Luckily, research on heritage textiles and textile technologies, with its distinctive temporal, geographical, and cultural scope, is uniquely placed to harness the knowledge from past experiences providing practical insights on alternative materials and technologies, on diverse and environmentally adaptive ways of organising production and managing textile resources, as well as to serve as an inspiration for creativity and innovation.

The study of heritage textiles and techniques has developed remarkably in the past few decades, growing into a specialized field bringing together researchers from the Humanities/ Social Sciences and the Natural Sciences, as well as textile practitioners and creative industries. Insights generated through work in this field include, but are not limited to, an in-depth knowledge of:

a) a diverse array of natural products (especially fibres and dyestuffs), their development and patterns of exploration in the past;

b) the techniques employed to optimise their use;

c) the strategies deployed to manage the impact of agriculture and herding for fibre production along environmentally adaptive lines;

d) the value of good, responsible and creative artisanship in creating lasting, appealing, and prized textile products and garments;

e) an array of techniques, tools and skills for mending, re-tayloring, repairing, resizing and repurposing garments and textiles.

Online Resources for Responsible Fashion and Textile Consumers:

European Commission’s Circular Economy Action Plan

EU Strategy for Sustainable and Circular Textiles

European Environment Agency – Resources and Documents on Textiles

European Parliament Briefing ‘Environmental impact of the textile and clothing industry. What consumers need to know.’

‘Sustain your Style’ Platform

Textile Exchange (Nonprofit Organization)

Global Organic Textile Standard

EU Ecolabel

EURATEX Circular Economy Policy Dossiers

Ellen Macarthur Foundation – Resources and Documents on the Fashion Industry


Learn more about the Textile Industry and the economy of specific raw materials:

Alliance for European Flax-Linen and Hemp

European Wool Association

TCBL Association

European Cotton Alliance


Learn more about research on Textile Heritage and its social impact:

Textiles Working Group of the ICOM-CC

Centre for Textile Research (University of Copenhagen, DK)

European Textile Network (Haslach an der Mühl, DE)

Textile Research Centre (Leiden, NL)

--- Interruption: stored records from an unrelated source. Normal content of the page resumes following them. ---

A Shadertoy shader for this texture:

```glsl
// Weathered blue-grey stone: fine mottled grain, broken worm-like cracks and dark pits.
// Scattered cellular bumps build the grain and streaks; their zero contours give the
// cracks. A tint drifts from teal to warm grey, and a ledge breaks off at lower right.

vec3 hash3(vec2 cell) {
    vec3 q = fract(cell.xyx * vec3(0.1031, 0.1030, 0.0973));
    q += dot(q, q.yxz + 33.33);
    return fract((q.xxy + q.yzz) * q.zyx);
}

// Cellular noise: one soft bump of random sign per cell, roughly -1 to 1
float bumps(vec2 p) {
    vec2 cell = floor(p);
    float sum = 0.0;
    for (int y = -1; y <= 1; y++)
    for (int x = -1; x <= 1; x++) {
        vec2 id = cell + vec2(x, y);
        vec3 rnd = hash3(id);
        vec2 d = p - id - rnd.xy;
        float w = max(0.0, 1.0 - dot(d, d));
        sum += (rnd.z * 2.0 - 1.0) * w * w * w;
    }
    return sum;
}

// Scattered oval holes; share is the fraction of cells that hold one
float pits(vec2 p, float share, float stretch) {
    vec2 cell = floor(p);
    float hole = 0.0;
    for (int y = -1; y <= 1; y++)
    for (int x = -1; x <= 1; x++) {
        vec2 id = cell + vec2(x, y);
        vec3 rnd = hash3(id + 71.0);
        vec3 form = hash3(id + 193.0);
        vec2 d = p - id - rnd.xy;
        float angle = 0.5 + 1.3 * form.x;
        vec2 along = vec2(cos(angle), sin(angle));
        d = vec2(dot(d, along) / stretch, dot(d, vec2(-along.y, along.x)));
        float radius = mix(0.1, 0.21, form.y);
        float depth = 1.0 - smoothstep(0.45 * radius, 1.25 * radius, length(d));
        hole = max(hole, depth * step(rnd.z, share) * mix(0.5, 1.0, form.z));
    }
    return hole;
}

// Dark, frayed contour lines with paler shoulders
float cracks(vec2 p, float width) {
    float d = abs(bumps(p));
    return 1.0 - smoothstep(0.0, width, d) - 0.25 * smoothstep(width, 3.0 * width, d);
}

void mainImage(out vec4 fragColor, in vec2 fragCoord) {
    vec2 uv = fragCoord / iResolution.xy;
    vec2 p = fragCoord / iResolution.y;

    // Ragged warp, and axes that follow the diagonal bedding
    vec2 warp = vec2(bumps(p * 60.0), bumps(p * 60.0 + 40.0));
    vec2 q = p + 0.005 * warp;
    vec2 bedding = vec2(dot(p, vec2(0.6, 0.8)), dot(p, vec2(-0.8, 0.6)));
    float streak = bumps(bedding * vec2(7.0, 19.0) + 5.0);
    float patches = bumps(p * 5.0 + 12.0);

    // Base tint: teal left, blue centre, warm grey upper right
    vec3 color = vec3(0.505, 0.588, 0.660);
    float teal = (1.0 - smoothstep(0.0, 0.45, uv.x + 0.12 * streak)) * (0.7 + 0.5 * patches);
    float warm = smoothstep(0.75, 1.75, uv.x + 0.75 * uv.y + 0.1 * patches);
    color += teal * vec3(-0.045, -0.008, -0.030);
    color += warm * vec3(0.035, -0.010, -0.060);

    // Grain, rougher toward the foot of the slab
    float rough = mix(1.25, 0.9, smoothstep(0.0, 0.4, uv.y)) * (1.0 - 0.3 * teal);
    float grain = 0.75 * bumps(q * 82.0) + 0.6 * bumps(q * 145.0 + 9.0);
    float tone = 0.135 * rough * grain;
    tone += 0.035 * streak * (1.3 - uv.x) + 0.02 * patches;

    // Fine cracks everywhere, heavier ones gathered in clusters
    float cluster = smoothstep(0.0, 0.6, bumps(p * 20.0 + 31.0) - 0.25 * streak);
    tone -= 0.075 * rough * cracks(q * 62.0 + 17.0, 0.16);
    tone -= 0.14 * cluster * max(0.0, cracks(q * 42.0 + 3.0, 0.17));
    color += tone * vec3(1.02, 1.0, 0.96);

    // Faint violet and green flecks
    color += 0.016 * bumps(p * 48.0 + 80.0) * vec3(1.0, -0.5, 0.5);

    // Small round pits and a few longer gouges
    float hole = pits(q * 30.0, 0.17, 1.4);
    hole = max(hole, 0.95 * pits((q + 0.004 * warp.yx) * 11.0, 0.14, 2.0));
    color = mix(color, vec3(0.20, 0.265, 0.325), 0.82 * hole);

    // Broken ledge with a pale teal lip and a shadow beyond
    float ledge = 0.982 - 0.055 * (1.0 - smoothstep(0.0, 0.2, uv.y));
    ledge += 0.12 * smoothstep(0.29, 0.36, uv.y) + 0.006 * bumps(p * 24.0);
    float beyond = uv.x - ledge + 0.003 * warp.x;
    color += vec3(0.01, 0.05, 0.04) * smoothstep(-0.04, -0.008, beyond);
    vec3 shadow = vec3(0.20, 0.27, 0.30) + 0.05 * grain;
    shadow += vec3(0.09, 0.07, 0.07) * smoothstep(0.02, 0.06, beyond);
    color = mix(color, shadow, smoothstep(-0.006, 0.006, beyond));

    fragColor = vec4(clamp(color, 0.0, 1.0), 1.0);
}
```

Centre International d’Étude des Textiles Anciens (Lyon, FR)

MOIRES – Association pour l’étude et la valorisation des textiles en archéologie et en anthropologie sociale (FR)

ARTEX – Hellenic Centre for Research and Conservation of Archaeological Textiles (Athens, GR)

(Selected reference research institutions in the field of Textile Heritage research; for a more comprehensive list of Textile Heritage institutions, including Textile Museums and Collections, you can consult the EuroWeb National Survey of the European Textile, Dress and Fashion Sectors, with entries for most European countries).
Art & History Museum, Brussels (BE) Map